* _Work request_: Read through the data, and wherever a line holds the word "fill", write that line out.

** Entries provided follows **

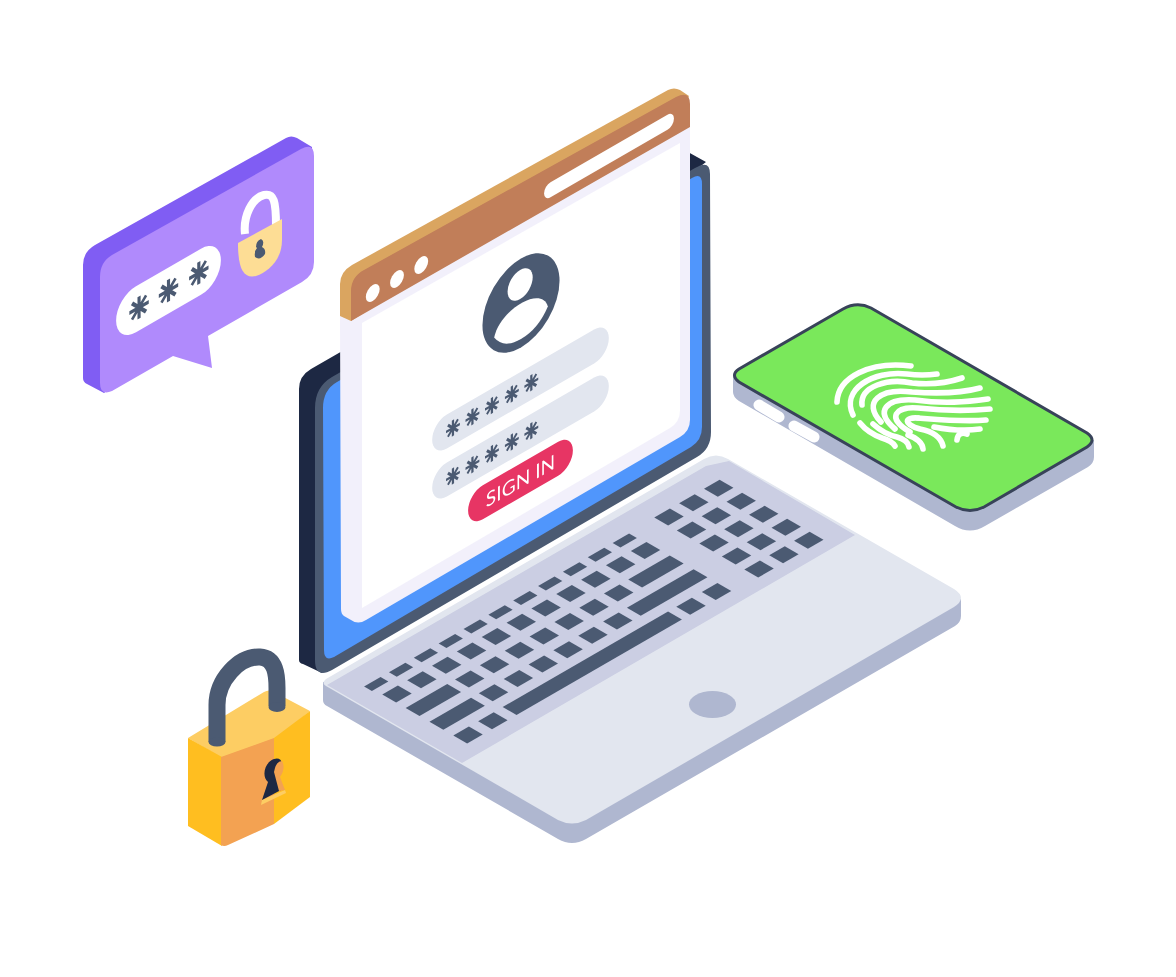
<!DOCTYPE html>
<html lang="en">
<head>
<meta charset="utf-8">
<title>Secure sign in</title>
<style>
:root{
  --white:#fff; --slate:#4b5a72; --navy:#1d2843; --blue:#5096fc;
  --base:#e2e6ef; --deck:#cbcee3; --edge:#afb7d0;
  --header:#c17e59; --gold:#daa560; --frame:#f2f0fb;
  --violet:#b08afc; --violet-dark:#805df3;
  --green:#7ae85b; --outline:#384359; --red:#e73564;
  --yellow:#ffbe20; --orange:#f3a252; --cream:#fdcd63; --pale:#fddd95;
}
html,body{margin:0;background:var(--white);overflow:hidden}
svg{display:block;width:1176px;height:977px}
.white{fill:var(--white)} .slate{fill:var(--slate)} .navy{fill:var(--navy)}
.blue{fill:var(--blue)} .base{fill:var(--base)} .deck{fill:var(--deck)} .edge{fill:var(--edge)}
.header{fill:var(--header)} .gold{fill:var(--gold)} .frame{fill:var(--frame)}
.violet{fill:var(--violet)} .violet-dark{fill:var(--violet-dark)}
.yellow{fill:var(--yellow)} .orange{fill:var(--orange)} .cream{fill:var(--cream)} .pale{fill:var(--pale)}
.red{fill:var(--red)}
.screen-green{fill:var(--green);stroke:var(--outline);stroke-width:3}
.star{stroke:var(--slate);stroke-width:2.6;fill:none}
.shackle{fill:none;stroke:var(--slate);stroke-width:17}
.small-shackle{fill:none;stroke:var(--white);stroke-width:8}
.ridges{fill:none;stroke:var(--white);stroke-width:5.6;stroke-linecap:round}
.side-buttons{stroke:var(--white);stroke-width:11;stroke-linecap:round}
.button-label{font:400 20px Lato,"Open Sans",sans-serif;fill:var(--white);text-anchor:middle}
</style>
</head>
<body>
<svg viewBox="0 0 1176 977" role="img" aria-label="Laptop with a sign in window, a password bubble, a padlock and a phone with fingerprint">
<defs>
  <path id="star" class="star" d="M0-8V8M-8 0H8M-5.8-5.8L5.8 5.8M-5.8 5.8L5.8-5.8"/>
  <rect id="field" class="base" x="-102" y="-17" width="204" height="34" rx="17"/>
  <g id="password">
    <use href="#star" x="-78"/><use href="#star" x="-55.5"/><use href="#star" x="-33"/><use href="#star" x="-10"/><use href="#star" x="12.5"/>
  </g>
  <rect id="key" x="-9" y="-8" width="18" height="16"/>
  <rect id="fn-key" x="-9.5" y="-4.5" width="19" height="9"/>
  <g id="three-keys"><use href="#key"/><use href="#key" x="28.7"/><use href="#key" x="57.4"/></g>
  <g id="six-keys"><use href="#three-keys"/><use href="#three-keys" x="86.1"/></g>
  <g id="three-fn"><use href="#fn-key"/><use href="#fn-key" x="28.7"/><use href="#fn-key" x="57.4"/></g>
</defs>

<g id="speech-bubble">
  <path class="violet-dark" d="M83 378V265Q83 252 95 245L286 138Q291 135 297 138L312 147L310 250L104 393L87 384Q83 382 83 378Z"/>
  <path class="violet" d="M100 277Q100 262 112 255L301 149Q314 142 314 156V262Q314 275 302 282L208 336L212 368L173 356L112 391Q100 396 100 383Z"/>
  <g transform="matrix(.866 -.5 0 1 168.5 290.5)">
    <rect class="white" x="-60.5" y="-23" width="121" height="46" rx="23"/>
    <use href="#star" transform="translate(-34 0) scale(1.4)"/>
    <use href="#star" transform="scale(1.4)"/>
    <use href="#star" transform="translate(35 0) scale(1.4)"/>
  </g>
  <path class="small-shackle" d="M245 234C243 216 252 198 264 195C274 193 276 201 276 226"/>
  <path class="pale" d="M238 243L282 219V240C282 260 268 272 256 276C243 279 238 268 238 243Z"/>
  <path class="slate" d="M256 247Q256 241 261 239Q265 241 262 247Q266 249 265 254Q260 261 255 257Q254 251 257 248Z"/>
</g>

<g id="laptop-screen">
  <path class="navy" d="M299 660V389Q299 376 311 369L688 152L706 162L400 400L322 673L303 664Q299 663 299 660Z"/>
  <path class="slate" d="M315 408Q315 387 332 377L695 168Q710 159 710 174L711 432Q711 449 697 457L332 670Q315 679 315 660Z"/>
  <path class="blue" d="M323 408Q323 390 337 382L692 178Q702 172 702 184V427Q702 440 691 447L334 657Q324 662 324 650Z"/>
</g>

<g id="laptop-base">
  <path class="edge" d="M323 682V700Q323 704 327 706L558 839Q572 847 586 839L955 626Q961 622 961 616V599Z"/>
  <path class="base" d="M326 679L704 459Q716 452 728 459L954 589Q968 598 954 607L586 820Q572 827 558 820L326 686Q321 683 326 679Z"/>
  <polygon class="deck" points="327,685 706,466 729,461 855,535 462,763"/>
  <ellipse class="edge" cx="712.5" cy="704.5" rx="23.5" ry="13.5"/>
  <g id="main-keys" class="slate" transform="matrix(.866 -.5 .866 .5 397 694)">
    <g transform="translate(-2 -22)">
      <use href="#three-fn"/><use href="#three-fn" x="86.1"/><use href="#three-fn" x="172.2"/>
      <use href="#fn-key" x="258.3"/><use href="#fn-key" x="287"/>
    </g>
    <use href="#six-keys"/><use href="#three-keys" x="172.2"/><use href="#key" x="258.3"/><use href="#key" x="287"/>
    <g transform="translate(0 27)">
      <rect x="-9" y="-8" width="48" height="16"/>
      <use href="#six-keys" x="57"/><use href="#key" x="229"/>
      <rect x="248" y="-8" width="48" height="16"/>
    </g>
    <g transform="translate(0 54.5)">
      <rect x="-9" y="-8" width="48" height="16"/>
      <use href="#six-keys" x="57"/>
      <rect x="219" y="-8" width="77" height="16"/>
    </g>
    <g transform="translate(0 82)">
      <use href="#key"/><use href="#key" x="28.7"/>
      <rect x="48" y="-8" width="191" height="16"/>
      <use href="#key" x="257.5"/><use href="#key" x="287"/>
    </g>
  </g>
  <g id="number-keys" class="slate" transform="matrix(.866 -.5 .866 .5 669 517)">
    <use href="#three-keys"/><use href="#three-keys" y="26"/><use href="#three-keys" y="52"/>
    <use href="#three-keys" y="78"/><use href="#three-keys" y="104"/>
  </g>
</g>

<g id="browser-window">
  <path class="frame" d="M340 314L351 320L690 126V420Q690 431 680 437L366 620Q358 625 351 620L344 616Q341 614 341 609Z"/>
  <path class="white" d="M362 323L680 143V410Q680 422 670 428L362 608Z"/>
  <path class="gold" d="M340 316V284Q340 272 352 265L668 90Q674 87 680 90L689 96L680 110L351 321Z"/>
  <path class="header" d="M351 321V291Q351 277 364 270L676 97Q690 90 690 104V127Z"/>
  <g transform="matrix(.866 -.5 0 1 397 279)">
    <circle class="white" cx="-28" r="8"/><circle class="white" r="8"/><circle class="white" cx="28" r="8"/>
  </g>
  <rect class="white" x="-75" y="-7.5" width="150" height="15" rx="7.5" transform="matrix(.866 -.5 0 1 609 156)"/>
  <g id="avatar" transform="matrix(.866 -.5 0 1 521 303)">
    <circle class="slate" r="44.5"/>
    <circle class="white" cx="-1" cy="-19" r="14.5"/>
    <path class="white" d="M-31 19C-24-6 24-6 31 19Q20 36 0 36T-31 19Z"/>
  </g>
  <g transform="matrix(.866 -.5 0 1 520.5 389)">
    <use href="#field"/><use href="#password"/>
    <use href="#field" y="48"/><use href="#password" y="48"/>
    <rect class="red" x="-60.5" y="74.5" width="121" height="34" rx="17"/>
    <text class="button-label" x="0" y="99" textLength="80" lengthAdjust="spacingAndGlyphs">SIGN IN</text>
  </g>
</g>

<g id="phone">
  <path class="edge" d="M733 374V392Q733 397 739 401L955 526Q970 535 985 526L1088 467Q1094 463 1094 457V440Z"/>
  <path class="screen-green" d="M739 369L843 309Q857 301 871 308L1087 433Q1097 440 1087 447L984 507Q970 514 956 507L739 382Q730 375 739 369Z"/>
  <path class="side-buttons" d="M759 405L779 417M794 426L814 437"/>
  <g id="fingerprint" class="ridges">
    <path d="M837 402C838 377 870 361 911 366"/>
    <path d="M853 415C841 390 872 370 907 374Q922 376 937 374"/>
    <path d="M862 405C860 386 888 378 912 383Q938 386 962 378"/>
    <path d="M881 422C862 402 880 388 912 392C940 394 962 393 980 388"/>
    <path d="M895 429C874 411 886 398 915 400C944 404 966 402 988 399"/>
    <path d="M910 432C886 418 895 406 918 408C946 411 968 411 990 409"/>
    <path d="M918 418C904 417 903 424 920 429Q940 433 943 446"/>
    <path d="M918 418C944 420 966 422 986 420"/>
    <path d="M934 427Q960 432 980 429"/>
    <path d="M957 440Q958 431 967 434"/>
    <path d="M860 423Q868 433 882 438Q892 441 895 446"/>
    <path d="M873 424Q884 434 897 437Q908 440 909 447"/>
    <path d="M908 435Q922 440 923 449"/>
  </g>
</g>

<g id="padlock">
  <path class="cream" d="M188 738L264 692Q269 689 274 692L310 711L275 740L222 758Z"/>
  <path class="yellow" d="M188 738L222 757V846L188 826Z"/>
  <path class="orange" d="M221 757L274 738V824L228 845Q224 847 221 845Z"/>
  <path class="yellow" d="M274 738L310 711V797L274 824Z"/>
  <path class="shackle" d="M217 742V705C217 680 239 656 260 657C276 658 277 676 277 688V706"/>
  <ellipse class="slate" cx="217" cy="742" rx="8.5" ry="4.5"/>
  <ellipse class="slate" cx="277" cy="707" rx="8.5" ry="5"/>
  <polygon class="cream" points="262,800 285,790 286,793 261,805"/>
  <path class="navy" d="M262 800L268 782C261 776 265 762 274 759Q281 757 282 764L276 778L281 790Z"/>
  <path class="orange" d="M274 772Q276 761 282 761Q286 768 280 777L285 790L279 791Z"/>
</g>
</svg>
</body>
</html>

** End of Entries provided **

* _Your solution_:
.white{fill:var(--white)} .slate{fill:var(--slate)} .navy{fill:var(--navy)}
.blue{fill:var(--blue)} .base{fill:var(--base)} .deck{fill:var(--deck)} .edge{fill:var(--edge)}
.header{fill:var(--header)} .gold{fill:var(--gold)} .frame{fill:var(--frame)}
.violet{fill:var(--violet)} .violet-dark{fill:var(--violet-dark)}
.yellow{fill:var(--yellow)} .orange{fill:var(--orange)} .cream{fill:var(--cream)} .pale{fill:var(--pale)}
.red{fill:var(--red)}
.screen-green{fill:var(--green);stroke:var(--outline);stroke-width:3}
.star{stroke:var(--slate);stroke-width:2.6;fill:none}
.shackle{fill:none;stroke:var(--slate);stroke-width:17}
.small-shackle{fill:none;stroke:var(--white);stroke-width:8}
.ridges{fill:none;stroke:var(--white);stroke-width:5.6;stroke-linecap:round}
.button-label{font:400 20px Lato,"Open Sans",sans-serif;fill:var(--white);text-anchor:middle}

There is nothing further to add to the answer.